Task item -
The word "rendering" marks the lines you need; copy each of them from the data.

BEGIN

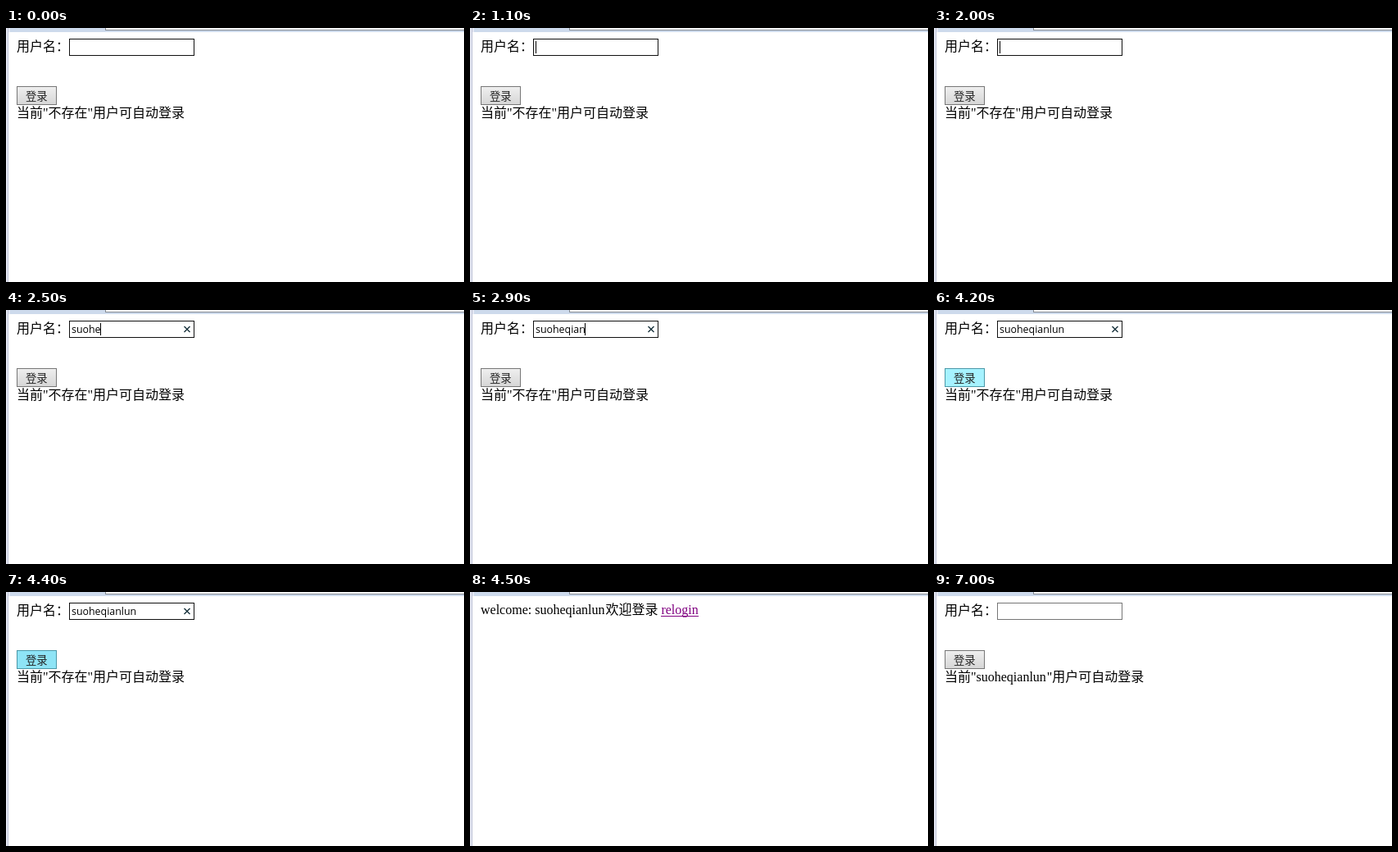
An HTML page that plays this animation: 559x310 px, repeating every 8000 ms.

```html
<!DOCTYPE html>
<html lang="zh-CN">
<head>
<meta charset="utf-8">
<style>
html, body { margin: 0; width: 100%; height: 100%; overflow: hidden; background: #fff; }
svg { display: block; }
text { font: 16px "Liberation Serif", "Noto Sans CJK SC", "Noto Sans CJK", serif; white-space: pre; }
#typed { font: 12.4px "Open Sans", sans-serif; }
#btnText { font: 13.33px "Noto Sans CJK SC", "Noto Sans CJK", sans-serif; fill: #222; }
.link { fill: #800080; }
</style>
</head>
<body>
<svg width="559" height="310" viewBox="0 0 559 310">
  <defs>
    <linearGradient id="grey" x2="0" y2="1">
      <stop stop-color="#efefef"/><stop offset="1" stop-color="#d6d6d6"/>
    </linearGradient>
  </defs>

  <!-- browser edge -->
  <g shape-rendering="crispEdges">
    <path fill="#e4e7f3" d="M0 0h5v5H2v305H0z"/>
    <path fill="#bfc3d6" d="M2 0h1v310H2z"/>
    <path fill="#cddaec" d="M5 0h554v5H5z"/>
    <path fill="#858a92" d="M121 0h438v3H121z"/>
    <path fill="#fff" d="M122 0h437v2H122z"/>
  </g>

  <g id="form">
    <text x="13" y="28">用户名：</text>
    <rect id="field" x="77.5" y="13.5" width="152" height="20" fill="#fff"/>
    <text id="typed" x="80" y="28"></text>
    <path id="clear" d="M217.5 20l7 7m0-7l-7 7" stroke="#17323c" stroke-width="1.4"/>
    <rect id="caret" y="16" width="1" height="15" shape-rendering="crispEdges"/>
    <rect id="button" x="13.5" y="71.5" width="48" height="22"/>
    <text id="btnText" x="24" y="88">登录</text>
    <text x="13" y="109">当前"</text>
    <text id="user" x="51.5" y="109"></text>
    <text id="tail" y="109">"用户可自动登录</text>
  </g>

  <g id="welcome">
    <text x="13" y="27">welcome: </text>
    <text id="guest" x="79.2" y="27"></text>
    <text x="165.4" y="27">欢迎登录</text>
    <text class="link" x="233.4" y="27">relogin</text>
    <rect class="link" x="233" y="29" width="46" height="1" shape-rendering="crispEdges"/>
  </g>
</svg>
<script>
const NAME = 'suoheqianlun';
const LOOP = 8000, SUBMIT = 4500, BACK = 7000;
// moments at which each letter is typed
const keys = [...NAME].map((_, i) => i < 10 ? 2100 + i * 100 : 2200 + i * 100);
const caretSpans = [[1100, 1500], [2000, 3800], [4300, 4400]];

const $ = id => document.getElementById(id);
const show = (id, on) => $(id).setAttribute('visibility', on ? 'inherit' : 'hidden');
const set = (id, attrs) => {
  for (const k in attrs) $(id).setAttribute(k, attrs[k]);
};

function buttonLook(t) {
  if (t < 4200 || t >= SUBMIT) return { fill: 'url(#grey)', stroke: '#777' };
  return { fill: t < 4400 ? '#a6f2ff' : '#8ee4f6', stroke: '#4b98a8' };
}

function draw(t) {
  const back = t >= BACK;
  const welcome = t >= SUBMIT && !back;
  const count = back ? 0 : keys.filter(k => t >= k).length;

  set('form', { visibility: welcome ? 'hidden' : 'visible' });
  set('welcome', { visibility: welcome ? 'visible' : 'hidden' });

  $('typed').textContent = NAME.slice(0, count);
  const width = count ? $('typed').getComputedTextLength() : 0;
  set('caret', { x: Math.floor(80 + width) });
  show('caret', caretSpans.some(([a, b]) => t >= a && t < b));
  show('clear', count > 0);

  set('field', { stroke: back ? '#767676' : '#111' });
  set('button', buttonLook(t));
  $('user').textContent = back ? NAME : '不存在';
  set('tail', { x: back ? 137.7 : 99.5 });
}

$('guest').textContent = NAME;
const start = performance.now();
function tick() {
  draw((performance.now() - start) % LOOP);
  requestAnimationFrame(tick);
}
tick();
</script>
</body>
</html>
```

END

Written answer -
  <g shape-rendering="crispEdges">
    <rect id="caret" y="16" width="1" height="15" shape-rendering="crispEdges"/>
    <rect class="link" x="233" y="29" width="46" height="1" shape-rendering="crispEdges"/>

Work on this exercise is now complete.